Film Review: Rio

Rio offers animated fun with its bird out of cage tale, as it were. Good animation and fun songs ensure that the film ticks along nicely, although Rio is pleasant rather than exhilarating.

Domesticated macaw Blu lives in Minnesota with his adoring owner Linda. When bird expert Tulio spots him, he offers Linda and Blu a chance to go to Rio so that Blu can mate with Jewel, the only other bird of their endangered species. Linda and Blu go to Brazil, but things don’t go exactly according to plan…

Rio treads a familiar path with its outsider who finds his way narrative. Children should enjoy the story, but older viewers may get a little restless with the predictability of proceedings. Carlos Saldanha’s film shows little innovation in terms of story, however the characters and set pieces sufficiently maintain attention.

Screenwriter Don Rhymer wisely eschews the more realistic aspects of the macaw’s need to reproduce. Instead, Rio becomes a love story between Blu and Jewel. Rather than dwell on the idea of producing offspring, the film instead concentrates on the blossoming and sometimes tumultuous relationship between the two endangered birds. This has the same desired effect, without the need to give too much detail in a children’s film.

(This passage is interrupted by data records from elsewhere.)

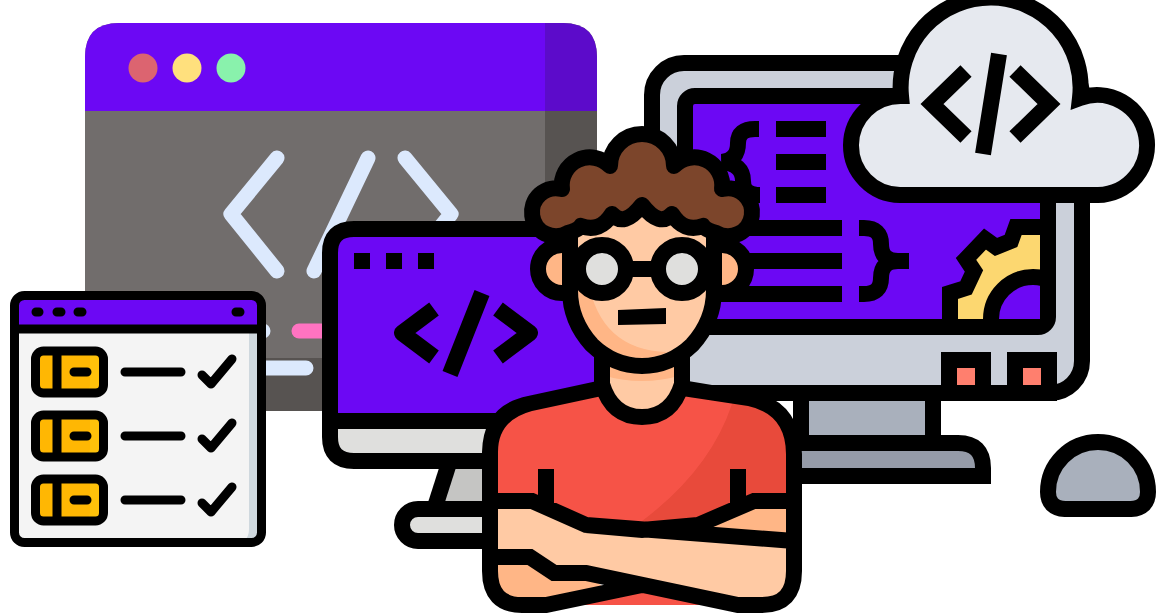
<!DOCTYPE html>
<html lang="en">
<head>
<meta charset="utf-8">
<title>Web developer illustration</title>
<style>
:root{--ink:#000;--violet:#6c08f4;--violet-dark:#5c0bca;--grey:#716d6c;--grey-dark:#575351;--code:#dce9fd;--pink:#ff73c1;--metal:#cbd0da;--steel:#a9b0bc;--steel-dark:#959ba8;--cloud:#e6e9ef;--paper:#f4f4f4;--silver:#dfdfdd;--amber:#ffb703;--amber-light:#ffc20a;--gear:#fcd770;--coral:#ff7f6e;--skin:#ffcaa4;--skin-dark:#ffb686;--hair:#7c452b;--shirt:#f65347;--shirt-dark:#e84a3b}
html,body{margin:0;background:#fff;overflow:hidden}
svg{display:block;width:1165px;height:613px}
.line{fill:none;stroke:var(--ink);stroke-width:16}
.out{stroke:var(--ink);stroke-width:16}
.round{stroke-linecap:round;stroke-linejoin:round}
</style>
</head>
<body>
<svg viewBox="0 0 1165 613" role="img" aria-label="Developer with crossed arms in front of code windows and monitors">
<defs>
<clipPath id="window-shape"><path d="M85 411V57Q85 23 119 23H563Q597 23 597 57V411Z"/></clipPath>
<clipPath id="torso-shape"><path d="M490 613V452Q490 412 528 403L602 388Q641 430 682 388L752 399Q794 410 794 454V613Z"/></clipPath>
<clipPath id="right-screen"><rect x="693" y="104" width="348" height="215"/></clipPath>
<g id="task">
<rect x="35" y="351" width="69" height="42" rx="8" fill="var(--amber)"/>
<path d="M90 351H96Q104 351 104 359V385Q104 393 96 393H85Q90 390 90 384Z" fill="var(--amber-light)"/>
<rect x="35.500" y="351" width="68" height="42" rx="8" fill="none" stroke="var(--ink)" stroke-width="9"/>
<path d="M57 351V393" stroke="var(--ink)" stroke-width="9"/>
<path class="round" d="M74 372H87M125 372H181M202 375L211 384L232 359" fill="none" stroke="var(--ink)" stroke-width="9"/>
</g>
</defs>

<g id="code-window">
<g clip-path="url(#window-shape)">
<rect x="85" y="23" width="512" height="388" fill="var(--grey)"/>
<rect x="85" y="358" width="512" height="53" fill="var(--grey-dark)"/>
<rect x="545" y="111" width="52" height="300" fill="var(--grey-dark)"/>
<rect x="85" y="23" width="460" height="88" fill="var(--violet)"/>
<rect x="545" y="23" width="52" height="88" fill="var(--violet-dark)"/>
</g>
<circle cx="143" cy="68" r="14.500" fill="#dc6470"/>
<circle cx="187" cy="68" r="14.500" fill="#ffe07d"/>
<circle cx="231" cy="68" r="14.500" fill="#89f2ac"/>
<g class="round" fill="none" stroke="var(--code)" stroke-width="15">
<path d="M277 158L231 214L277 271M368 158L314 271M405 158L451 214L405 271M250 331H263M240 368H306"/>
<path d="M299 331H350" stroke="var(--pink)"/>
</g>
</g>

<g id="large-monitor">
<rect x="801" y="393" width="132" height="50" fill="var(--steel)"/>
<path d="M770 443H958Q983 443 983 468V476H770Z" fill="var(--steel-dark)"/>
<path class="line" d="M801 393V443M933 393V443M770 443H958Q983 443 983 468V476H770"/>
<rect class="out" x="652" y="63" width="430" height="330" rx="32" fill="var(--metal)"/>
<rect class="out" x="685" y="96" width="363" height="231" rx="10" fill="var(--violet)"/>
<g class="line">
<path d="M759 129H755Q738 129 738 143Q738 160 722 162Q743 164 743 181Q743 194 757 195H760"/>
<path d="M776 129H826M776 162H826M776 195H826M720 228H842M720 261H842M720 294H842"/>
<path d="M859 228H864Q881 228 881 244Q881 261 898 261H909M898 261Q881 261 881 278Q881 294 864 294H859"/>
</g>
<g clip-path="url(#right-screen)">
<path class="out" d="M1050 227H1016L1011 241L996 247L985 239L966 259L974 271L966 288L950 293V330H1050Z" fill="var(--gear)"/>
<circle class="out" cx="1033" cy="319" r="42" fill="var(--violet)"/>
</g>
<path d="M1041 104V319" stroke="var(--ink)" stroke-width="2"/>
<g fill="var(--coral)" class="out">
<rect x="949" y="360" width="34" height="33"/>
<rect x="1015" y="360" width="34" height="33"/>
</g>
</g>

<g id="cloud">
<path class="out" d="M900 195A49 49 0 1 1 901 96A90 90 0 1 1 1080 98A50 50 0 1 1 1098 195Z" fill="var(--cloud)"/>
<path class="line" d="M966 71L932 104L966 137M999 54L983 154M1015 71L1049 104L1015 137"/>
</g>

<path id="mouse" class="out" d="M1065 509Q1048 508 1048 492A50 50 0 0 1 1148 492Q1148 508 1131 509Z" fill="var(--steel)"/>

<g id="desk-monitor">
<path d="M450 460L434 510H520V460Z" fill="#c5c5c3"/>
<path class="line" d="M450 460L434 510"/>
<path class="out" d="M520 509H418A16 16 0 0 0 418 541H520Z" fill="var(--silver)"/>
<path d="M330 421V253Q330 229 354 229H620V421Z" fill="var(--violet)"/>
<path d="M330 421H620V461H354Q330 461 330 437Z" fill="var(--silver)"/>
<path class="line" d="M620 229H354Q330 229 330 253V437Q330 461 354 461H620M330 421H620"/>
<path d="M354 253h16v16h-16ZM386 253h16v16h-16ZM418 253h16v16h-16Z"/>
<path class="line" stroke-linejoin="round" d="M434 309L402 333L434 357M482 293L450 374M498 309L530 333L498 357"/>
</g>

<g id="checklist">
<rect x="14" y="295" width="248" height="248" rx="10" fill="var(--paper)"/>
<path d="M249 329H262V533Q262 543 252 543H238Q249 541 249 529Z" fill="#cfd8de"/>
<path d="M14 329V305Q14 295 24 295H252Q262 295 262 305V329Z" fill="var(--violet)"/>
<rect x="14.500" y="295.500" width="247" height="247" rx="10" fill="none" stroke="var(--ink)" stroke-width="9"/>
<path d="M14 329H262" stroke="var(--ink)" stroke-width="9"/>
<path class="round" d="M36 312H39M57 312H61M78 312H82M236 312H240" stroke="var(--ink)" stroke-width="9"/>
<use href="#task"/>
<use href="#task" y="64"/>
<use href="#task" y="128"/>
</g>

<g id="developer">
<g id="torso">
<g clip-path="url(#torso-shape)">
<rect x="482" y="380" width="320" height="225" fill="var(--shirt)"/>
<path d="M732 390H802V540L642 521Q710 470 732 404Z" fill="var(--shirt-dark)"/>
</g>
<path d="M482 613V452Q483 405 528 396L602 380V396L532 411Q498 420 498 452V613ZM802 613V454Q800 402 754 392L682 380V396L748 406Q786 414 786 454V613Z"/>
<path d="M482 570H802V613H482Z" fill="#fff"/>
<path d="M560 605L642 588L725 605Z" fill="var(--shirt)"/>
</g>

<g id="arms">
<path d="M490 555H530L554 572H586L606 590L548 605H525Q490 605 490 565Z" fill="var(--skin-dark)"/>
<path d="M794 501H754L700 525L714 535L794 545Z" fill="var(--skin-dark)"/>
<path d="M490 501H532L586 525L794 541V568Q794 605 762 605H738L586 573H554L530 557H490Z" fill="var(--skin)"/>
<path class="line" d="M490 501H532L586 525L794 541M794 501H754L698 525L642 530L586 525M490 557H530L554 573H586L738 605H762Q794 605 794 571V490M490 490V571Q490 605 522 605H546L642 585M546 469V506M738 469V506"/>
</g>

<g id="neck">
<path d="M602 350H682V388Q670 417 642 417Q614 417 602 388Z" fill="var(--skin)"/>
<path d="M602 350H682V375Q642 387 602 375Z" fill="var(--skin-dark)"/>
<path class="line" d="M602 350V384Q612 417 642 417Q672 417 682 384V350"/>
</g>

<g id="head">
<circle class="out" cx="562" cy="269" r="24" fill="var(--skin-dark)"/>
<circle class="out" cx="722" cy="269" r="24" fill="var(--skin-dark)"/>
<path d="M570 215H714V290Q712 325 690 347Q668 366 642 366Q616 366 594 347Q570 325 570 290Z" fill="var(--skin)"/>
<path d="M578 280V290Q579 326 602 344Q620 358 642 358Q655 358 667 352Q600 350 588 280Z" fill="var(--skin-dark)"/>
<path class="line" d="M570 220V290Q570 321 592 345Q614 366 642 366Q670 366 692 345Q714 321 714 290V220"/>
<path class="out round" d="M562 189A28 28 0 0 1 610 166A32 32 0 0 1 674 166A28 28 0 0 1 722 189A24 24 0 1 1 716 233Q706 230 703 226Q684 233 672 214Q660 228 642 205Q624 228 612 214Q600 233 581 226Q578 230 568 233A24 24 0 1 1 562 189Z" fill="var(--hair)"/>
</g>

<g id="glasses">
<circle class="out" cx="602" cy="269" r="24" fill="var(--silver)"/>
<circle class="out" cx="682" cy="269" r="24" fill="var(--silver)"/>
<path class="line" d="M626 269H658M566 269H578M706 269H718"/>
</g>
<path id="mouth" d="M618 310L666 308V324L618 325Z"/>
</g>
</svg>
</body>
</html>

The characters featured in the film are quite typical of this style of animation. There are the two protagonists and an array of amusing sidekicks. Nevertheless, what Rio does quite well is replicate the traits of each bird in their human counterpart. Like Blu, Linda lacks confidence and is very comfortable in her regular existence. Both human and bird have inevitable breakthrough moments, which turn out to be amusing and heartwarming, respectively.

Unsurprisingly given the title, most of the action takes place in Rio. Some of the depictions of the city are rather questionable, however. The slum areas appear remarkably empty for a location that is so densely populated. Moreover, the scene where street kid Fernando longingly looks into the home of a family is acutely reminiscent of the very similar elementary inference used in Santa Claus: The Movie.

Rio features an all-star cast, but has not relied on these names in the film’s advertising. Jesse Eisenberg is perfectly cast as Blu, bringing shades of Woody Allen-style neuroticism to the character. Anne Hathaway is feisty as love interest Jewel, while Jamie Foxx shows off his vocal talents as Nico. Jermaine Clement is fantastic as Nigel, particularly in the musical number.

Rio is a fun watch, featuring all the colour and energy you would expect for a film set in the vibrant city. While it ticks the boxes for an animated feature, Rio never reaches beyond these modest aims.